According to comScore, the U.S. mobile social media audience grew by 37% over the past year, a significant increase by anyone's standards. But what does it really mean?
"Social media is one of the most popular and fastest growing mobile activities, reaching nearly one third of all U.S. mobile users," says Mark Donovan, comScore SVP for mobile. "This behavior is even more prevalent among smartphone owners with three in five accessing social media each month, highlighting the importance of apps and the enhanced functionality of smartphones to social media usage on mobile devices." It seems only logical that smartphone users access social media more regularly--after all, they aren't paying those high fees for data plans just to read the occasional email
Peggy Ann Salz, chief analyst and publisher of Mobile Groove, says, "I think what's interesting about this is how it's so reflective of our evolving relationship with mobile." comScore, however, is more interested in what this means for businesses.
"Advertisers and marketers should take note - mobile users are not only engaging with their friends through social networking, but a majority are also interacting with brands in these social media environments," said Donovan. "Knowing that fans and followers engage with branded content on mobile devices opens the door to a world of opportunity for location-based services."

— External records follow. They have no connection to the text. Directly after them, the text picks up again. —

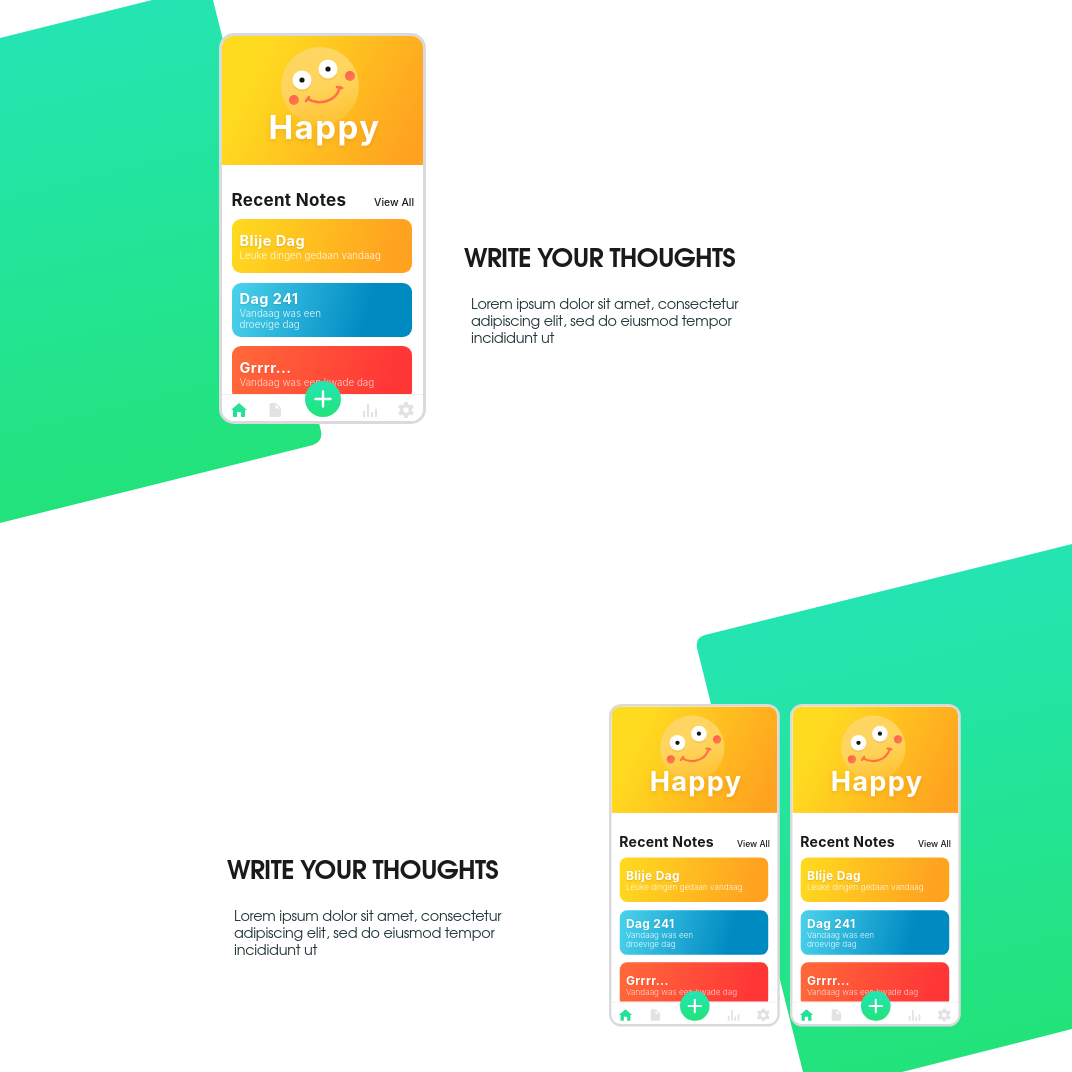
<!DOCTYPE html>
<html lang="en">
<head>
<meta charset="utf-8">
<title>Write your thoughts</title>
<style>
:root {
  --ink: #1a1a1c;
  --copy: #1f3437;
  --mint: #24e5b2;
  --green: #22e37a;
  --accent: #25e096;
  --frame: #dadadc;
  --idle: #e2e2e4;
  --yellow: #ffdb1f;
  --orange: #ffa220;
  --sky: #4bd3ec;
  --blue: #008ac2;
  --coral: #ff6a3a;
  --red: #ff3636;
}
* { box-sizing: border-box; margin: 0; padding: 0; }
body { width: 1072px; height: 1072px; overflow: hidden; background: #fff; }
.board { position: relative; width: 1072px; height: 1072px; overflow: hidden; background: #fff; }
.backdrop, .defs { position: absolute; left: 0; top: 0; }
.feature-copy { position: absolute; font-family: "TeX Gyre Adventor", sans-serif; white-space: nowrap; }
.feature-copy.first { left: 464px; top: 244px; }
.feature-copy.second { left: 227px; top: 856px; }
.feature-copy h2 { font-size: 26px; line-height: 32px; font-weight: 700; letter-spacing: -.7px; color: var(--ink); }
.feature-copy p { margin: 21px 0 0 7px; font-size: 14.4px; line-height: 16.8px; letter-spacing: -.25px; color: var(--copy); }
.phones { position: absolute; display: flex; gap: 9.5px; }
.phones.single { left: 219px; top: 33px; }
.phones.pair { left: 609px; top: 703.5px; }
.pair .slot { width: 171px; height: 322px; }
.pair .phone { transform: scale(.825); transform-origin: 0 0; }
.phone {
  position: relative; width: 207px; height: 391px; overflow: hidden;
  display: flex; flex-direction: column;
  border: 3px solid var(--frame); border-radius: 15px; background: #fff;
  font-family: Inter, "Open Sans", sans-serif; white-space: nowrap;
}
.mood { position: relative; flex: none; height: 129px; background: linear-gradient(115deg, var(--yellow) 18%, var(--orange) 92%); }
.mood svg { position: absolute; left: 58px; top: 9px; }
.mood h3 {
  position: absolute; left: 0; right: 0; top: 71px; text-align: center; color: #fff;
  font-size: 33px; line-height: 40px; font-weight: 700; letter-spacing: 1.5px; text-indent: 4px;
  text-shadow: 0 2px 5px rgba(190, 110, 0, .28);
}
.notes { flex: none; height: 229px; overflow: hidden; padding: 23px 11px 0 9.5px; }
.notes-head { display: flex; justify-content: space-between; align-items: baseline; height: 31px; line-height: 24px; color: var(--ink); margin-right: -2px; }
.notes-head h4 { font-size: 17px; font-weight: 700; letter-spacing: .3px; }
.notes-head a { font-size: 10.4px; font-weight: 500; color: inherit; text-decoration: none; }
.note-list { display: flex; flex-direction: column; gap: 9.5px; list-style: none; }
.note { height: 54px; flex: none; padding: 0 8px; border-radius: 9px; color: #fff; display: flex; flex-direction: column; justify-content: center; }
.note h5 { font-size: 14.5px; line-height: 18px; font-weight: 700; letter-spacing: .45px; text-shadow: 0 1px 2px rgba(0, 0, 0, .12); }
.note p { font-size: 9.9px; line-height: 11px; font-weight: 300; opacity: .9; }
.note.happy { background: linear-gradient(105deg, var(--yellow), var(--orange) 88%); }
.note.sad { background: linear-gradient(105deg, var(--sky), var(--blue) 74%); }
.note.angry { background: linear-gradient(105deg, var(--coral), var(--red) 88%); }
.note.angry p { opacity: .75; }
.tabs { flex: 1; display: flex; justify-content: space-between; align-items: center; padding: 3px 9px 0; border-top: 1px solid #f0f0f1; background: #fff; color: var(--idle); }
.tabs svg { display: block; fill: currentColor; }
.tabs .active { color: var(--accent); }
.add { position: absolute; left: 83px; top: 345px; width: 36px; height: 36px; border-radius: 50%; background: linear-gradient(var(--mint), var(--green)); }
.add svg { display: block; }
.tab-space { width: 40px; }
</style>
</head>
<body>
<main class="board">
  <svg class="defs" width="0" height="0" aria-hidden="true">
    <defs>
      <linearGradient id="face-fill" x1="0" y1="0" x2=".3" y2="1">
        <stop offset="0" stop-color="#ffd666"/>
        <stop offset=".6" stop-color="#ffd45c"/>
        <stop offset="1" stop-color="#ffc53a"/>
      </linearGradient>
      <linearGradient id="cheek-fill" x1="0" y1="0" x2="1" y2="1">
        <stop offset="0" stop-color="#ff5a4e"/>
        <stop offset="1" stop-color="#ff8348"/>
      </linearGradient>
    </defs>
    <symbol id="smiley" viewBox="0 0 80 82">
      <circle cx="40" cy="41" r="39" fill="url(#face-fill)"/>
      <circle cx="14" cy="55" r="5" fill="url(#cheek-fill)"/>
      <circle cx="70" cy="31" r="5" fill="url(#cheek-fill)"/>
      <circle cx="22" cy="37" r="9.5" fill="#e9a63a" opacity=".35"/>
      <circle cx="48" cy="26" r="9.5" fill="#e9a63a" opacity=".35"/>
      <circle cx="22" cy="35" r="9.5" fill="#fff"/>
      <circle cx="48" cy="24" r="9.5" fill="#fff"/>
      <circle cx="22" cy="35" r="2.6" fill="#15151a"/>
      <circle cx="48" cy="24" r="2.6" fill="#15151a"/>
      <path d="M28 54C38 60 56 58 60 42M26 56L29 52M57 42L62 43" fill="none" stroke="#ff7046" stroke-width="2.6" stroke-linecap="round"/>
    </symbol>
    <symbol id="home" viewBox="0 0 16 16"><path d="M8 1L16 8H14V15H10V10H6V15H2V8H0Z"/></symbol>
    <symbol id="page" viewBox="0 0 16 16"><path fill-rule="evenodd" d="M4 1H9L14 6V13.5Q14 15 12.5 15H4Q2.5 15 2.5 13.5V2.5Q2.5 1 4 1ZM8.5 2.5V6.5H12.5Z"/></symbol>
    <symbol id="chart" viewBox="0 0 16 16"><path d="M1 9H3V15H1ZM5 2H7V15H5ZM9 10H11V15H9ZM13 7H15V15H13Z"/></symbol>
    <symbol id="gear" viewBox="0 0 16 16">
      <circle cx="8" cy="8" r="4.4" fill="none" stroke="currentColor" stroke-width="3.4"/>
      <path d="M8 0V3M8 13V16M1 4L3.7 5.5M12.3 10.5L15 12M1 12L3.7 10.5M12.3 5.5L15 4" stroke="currentColor" stroke-width="3.8"/>
    </symbol>
    <symbol id="plus" viewBox="0 0 36 36"><path d="M18 10.5V25.5M10.5 18H25.5" stroke="#fff" stroke-width="2.4" stroke-linecap="round"/></symbol>
  </svg>

  <svg class="backdrop" width="1072" height="1072" viewBox="0 0 1072 1072" aria-hidden="true">
    <defs>
      <linearGradient id="panel-top" gradientUnits="userSpaceOnUse" x1="90" y1="20" x2="205" y2="480">
        <stop offset="0" stop-color="#24e5b2"/><stop offset="1" stop-color="#22e37a"/>
      </linearGradient>
      <linearGradient id="panel-bottom" gradientUnits="userSpaceOnUse" x1="860" y1="600" x2="970" y2="1050">
        <stop offset="0" stop-color="#24e5b2"/><stop offset="1" stop-color="#22e37a"/>
      </linearGradient>
    </defs>
    <path d="M0 38L152 0H213L321 431Q323 441 313 445L0 523Z" fill="url(#panel-top)"/>
    <path d="M1072 544L705 635Q695 638 697 648L803 1072H902L1072 1029Z" fill="url(#panel-bottom)"/>
  </svg>

  <section class="feature">
    <div class="phones single">
      <div class="slot">
        <article class="phone">
          <header class="mood"><svg width="80" height="82" role="img" aria-label="Smiling face"><use href="#smiley"/></svg><h3>Happy</h3></header>
          <div class="notes">
            <div class="notes-head"><h4>Recent Notes</h4><a href="#">View All</a></div>
            <ul class="note-list">
              <li class="note happy"><h5>Blije Dag</h5><p>Leuke dingen gedaan vandaag</p></li>
              <li class="note sad"><h5>Dag 241</h5><p>Vandaag was een<br>droevige dag</p></li>
              <li class="note angry"><h5>Grrrr...</h5><p>Vandaag was een kwade dag</p></li>
            </ul>
          </div>
          <nav class="tabs">
            <svg class="active" width="16" height="16"><use href="#home"/></svg>
            <svg width="16" height="16"><use href="#page"/></svg>
            <span class="tab-space"></span>
            <svg width="16" height="16"><use href="#chart"/></svg>
            <svg width="16" height="16"><use href="#gear"/></svg>
          </nav>
          <a class="add" href="#" aria-label="Add note"><svg width="36" height="36"><use href="#plus"/></svg></a>
        </article>
      </div>
    </div>
    <div class="feature-copy first">
      <h2>WRITE YOUR THOUGHTS</h2>
      <p>Lorem ipsum dolor sit amet, consectetur<br>adipiscing elit, sed do eiusmod tempor<br>incididunt ut</p>
    </div>
  </section>

  <section class="feature">
    <div class="feature-copy second">
      <h2>WRITE YOUR THOUGHTS</h2>
      <p>Lorem ipsum dolor sit amet, consectetur<br>adipiscing elit, sed do eiusmod tempor<br>incididunt ut</p>
    </div>
    <div class="phones pair">
      <div class="slot">
        <article class="phone">
          <header class="mood"><svg width="80" height="82" role="img" aria-label="Smiling face"><use href="#smiley"/></svg><h3>Happy</h3></header>
          <div class="notes">
            <div class="notes-head"><h4>Recent Notes</h4><a href="#">View All</a></div>
            <ul class="note-list">
              <li class="note happy"><h5>Blije Dag</h5><p>Leuke dingen gedaan vandaag</p></li>
              <li class="note sad"><h5>Dag 241</h5><p>Vandaag was een<br>droevige dag</p></li>
              <li class="note angry"><h5>Grrrr...</h5><p>Vandaag was een kwade dag</p></li>
            </ul>
          </div>
          <nav class="tabs">
            <svg class="active" width="16" height="16"><use href="#home"/></svg>
            <svg width="16" height="16"><use href="#page"/></svg>
            <span class="tab-space"></span>
            <svg width="16" height="16"><use href="#chart"/></svg>
            <svg width="16" height="16"><use href="#gear"/></svg>
          </nav>
          <a class="add" href="#" aria-label="Add note"><svg width="36" height="36"><use href="#plus"/></svg></a>
        </article>
      </div>
      <div class="slot">
        <article class="phone">
          <header class="mood"><svg width="80" height="82" role="img" aria-label="Smiling face"><use href="#smiley"/></svg><h3>Happy</h3></header>
          <div class="notes">
            <div class="notes-head"><h4>Recent Notes</h4><a href="#">View All</a></div>
            <ul class="note-list">
              <li class="note happy"><h5>Blije Dag</h5><p>Leuke dingen gedaan vandaag</p></li>
              <li class="note sad"><h5>Dag 241</h5><p>Vandaag was een<br>droevige dag</p></li>
              <li class="note angry"><h5>Grrrr...</h5><p>Vandaag was een kwade dag</p></li>
            </ul>
          </div>
          <nav class="tabs">
            <svg class="active" width="16" height="16"><use href="#home"/></svg>
            <svg width="16" height="16"><use href="#page"/></svg>
            <span class="tab-space"></span>
            <svg width="16" height="16"><use href="#chart"/></svg>
            <svg width="16" height="16"><use href="#gear"/></svg>
          </nav>
          <a class="add" href="#" aria-label="Add note"><svg width="36" height="36"><use href="#plus"/></svg></a>
        </article>
      </div>
    </div>
  </section>
</main>
</body>
</html>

"What I'm really into is not that we use mobile more but that we trust mobile more...The fact that it reaches and influences us at every step of the purchase funnel," says Salz. Does reading a post from The Gap on your Facebook feed really translate to wanting the store to track your location in order to send you discounts? "I would say that is probably true if we're talking about local content," says Salz. The bookstore on the corner and the restaurant on the other side of town may see some opportunities when it comes to mobile social networking and location-based services, but Salz doesn't see a place for more global brands in this arena. In other words, does anyone really want Coke sending them coupons every time they drive by a supermarket?
"American analysts are just much, much more bullish and upbeat about the location aspect of mobile," says the German-based Salz. "What I'm much more excited about is context... There's a lot more to context than location." For example, Salz says, the weather channel has recently started using information about location and weather to deliverable applicable content and advertising to mobile users.

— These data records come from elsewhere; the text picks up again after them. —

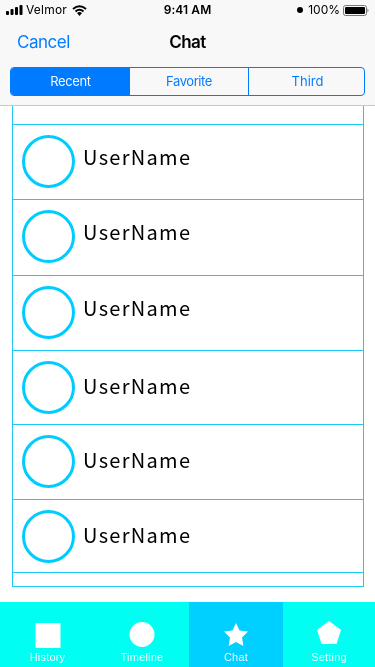
<!DOCTYPE html>
<html lang="en">
<head>
<meta charset="utf-8">
<title>Chat</title>
<style>
:root {
  --blue: #007aff;
  --line: #1cc8f6;
  --ring: #00ccff;
  --tab: #00fff2;
  --tab-active: #00d0ff;
  --bar: #f8f8f9;
  --ink: #000;
}
* { box-sizing: border-box; margin: 0; padding: 0; }
body { width: 375px; height: 667px; overflow: hidden; background: #fff; }
a { color: inherit; text-decoration: none; }
.screen { width: 375px; height: 667px; overflow: hidden; display: flex; flex-direction: column; background: #fff; color: var(--ink); }

.header { height: 106px; flex: none; background: var(--bar); border-bottom: 1px solid #b4cdda; font-family: Inter, Roboto, sans-serif; }
.status { height: 20px; padding: 0 6px; display: grid; grid-template-columns: 1fr auto 1fr; align-items: center; font-size: 12px; line-height: 20px; }
.status-side { display: flex; align-items: center; }
.status-side.right { justify-content: flex-end; }
.carrier { margin: 0 5px 0 3px; letter-spacing: .2px; }
.time { font-weight: 600; letter-spacing: .1px; }
.wireless { width: 6px; height: 6px; border-radius: 50%; background: var(--ink); margin-right: 5px; }
.charge { margin-right: 3px; }
.status svg { display: block; }

.nav { height: 47px; padding: 0 17px; display: grid; grid-template-columns: 1fr auto 1fr; align-items: center; font-size: 17px; line-height: 22px; padding-bottom: 3px; }
.nav a { color: var(--blue); letter-spacing: -.5px; }
.nav h1 { font-size: 17px; font-weight: 600; letter-spacing: -.6px; }

.segments { width: 355px; height: 29px; margin-left: 10px; display: grid; grid-template-columns: 119px 119px 117px; border: 1px solid var(--blue); border-radius: 4px; overflow: hidden; color: var(--blue); font-size: 13px; line-height: 27px; text-align: center; letter-spacing: -.4px; }
.segments a + a { border-right: 1px solid var(--blue); }
.segments a:last-child { border-right: 0; letter-spacing: 0; }
.segments .selected { background: var(--blue); color: #fff; }

.chats { width: 352px; height: 481px; flex: none; margin-left: 12px; list-style: none; border: solid var(--line); border-width: 0 1px 1px; display: grid; grid-template-rows: 18px 75px 76px 75px 74px 75px 73px 14px; }
.chat { border-top: 1px solid var(--line); padding: 10px 0 0 9px; display: flex; align-items: flex-start; }
.chat.blank { padding: 0; }
.chat.blank:first-child { border-top: 0; }
.avatar { width: 53px; height: 53px; flex: none; border: 3px solid var(--ring); border-radius: 50%; }
.name { margin: 7px 0 0 8px; font: 20px/30px "Noto Sans CJK JP", "Noto Sans", sans-serif; letter-spacing: 1.3px; }
.lower .name { margin-top: 10px; }

.tabs { height: 65px; flex: none; margin-top: 15px; display: grid; grid-template-columns: 95px 94px 94px 92px; background: var(--tab); color: #fff; font: 11px/13px "Liberation Sans", Arial, sans-serif; letter-spacing: .2px; }
.tabs a { display: flex; flex-direction: column; align-items: center; padding-top: 19px; }
.tabs svg { width: 28px; height: 28px; margin-bottom: 2px; fill: #fff; }
.tabs .active { background: var(--tab-active); }
</style>
</head>
<body>
<main class="screen">
  <header class="header">
    <div class="status">
      <div class="status-side">
        <svg width="17" height="10" aria-label="Signal">
          <rect y="6" width="3" height="4" rx="1"/><rect x="4.5" y="4" width="3" height="6" rx="1"/><rect x="9" y="2" width="3" height="8" rx="1"/><rect x="13.5" width="3" height="10" rx="1"/>
        </svg>
        <span class="carrier">Velmor</span>
        <svg width="15" height="11" aria-label="Wi-Fi" fill="none" stroke="#000" stroke-width="2">
          <path d="M1 4Q7.500 -1.500 14 4M3.500 6.500Q7.500 3 11.500 6.500"/><path d="M5 8Q7.500 6 10 8L7.500 11Z" fill="#000" stroke="none"/>
        </svg>
      </div>
      <span class="time">9:41 AM</span>
      <div class="status-side right">
        <span class="wireless"></span>
        <span class="charge">100%</span>
        <svg width="26" height="11" aria-label="Battery">
          <rect x=".5" y=".5" width="23" height="10" rx="2" fill="none" stroke="#777"/><rect x="2" y="2" width="20" height="7" rx="1"/><path d="M24.500 3.500Q26.500 5.500 24.500 7.500Z" fill="#777"/>
        </svg>
      </div>
    </div>
    <nav class="nav">
      <a href="#">Cancel</a>
      <h1>Chat</h1>
    </nav>
    <nav class="segments">
      <a class="selected" href="#">Recent</a>
      <a href="#">Favorite</a>
      <a href="#">Third</a>
    </nav>
  </header>

  <ul class="chats">
    <li class="chat blank"></li>
    <li class="chat"><span class="avatar"></span><span class="name">UserName</span></li>
    <li class="chat"><span class="avatar"></span><span class="name">UserName</span></li>
    <li class="chat"><span class="avatar"></span><span class="name">UserName</span></li>
    <li class="chat lower"><span class="avatar"></span><span class="name">UserName</span></li>
    <li class="chat lower"><span class="avatar"></span><span class="name">UserName</span></li>
    <li class="chat lower"><span class="avatar"></span><span class="name">UserName</span></li>
    <li class="chat blank"></li>
  </ul>

  <nav class="tabs">
    <a href="#"><svg viewBox="0 0 28 28"><rect x="1.500" y="2" width="25" height="25"/></svg>History</a>
    <a href="#"><svg viewBox="0 0 28 28"><circle cx="14" cy="13.500" r="12.500"/></svg>Timeline</a>
    <a class="active" href="#"><svg viewBox="0 0 28 28"><polygon points="14,2 17.600,9.500 26,10.600 20,16.500 21.400,25 14,21 6.600,25 8,16.500 2,10.600 10.400,9.500"/></svg>Chat</a>
    <a href="#"><svg viewBox="0 0 28 28"><polygon points="14,0 26,9 21.500,23 6.500,23 2,9"/></svg>Setting</a>
  </nav>
</main>
</body>
</html>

When people are interacting with brands on social media-whether through mobile devices or on a desktop-Salz says the most important message for those brands to take away is this: "Brands need to be listening in and answering back."
(Photo from lulemon athletica, Flickr Creative Commons.)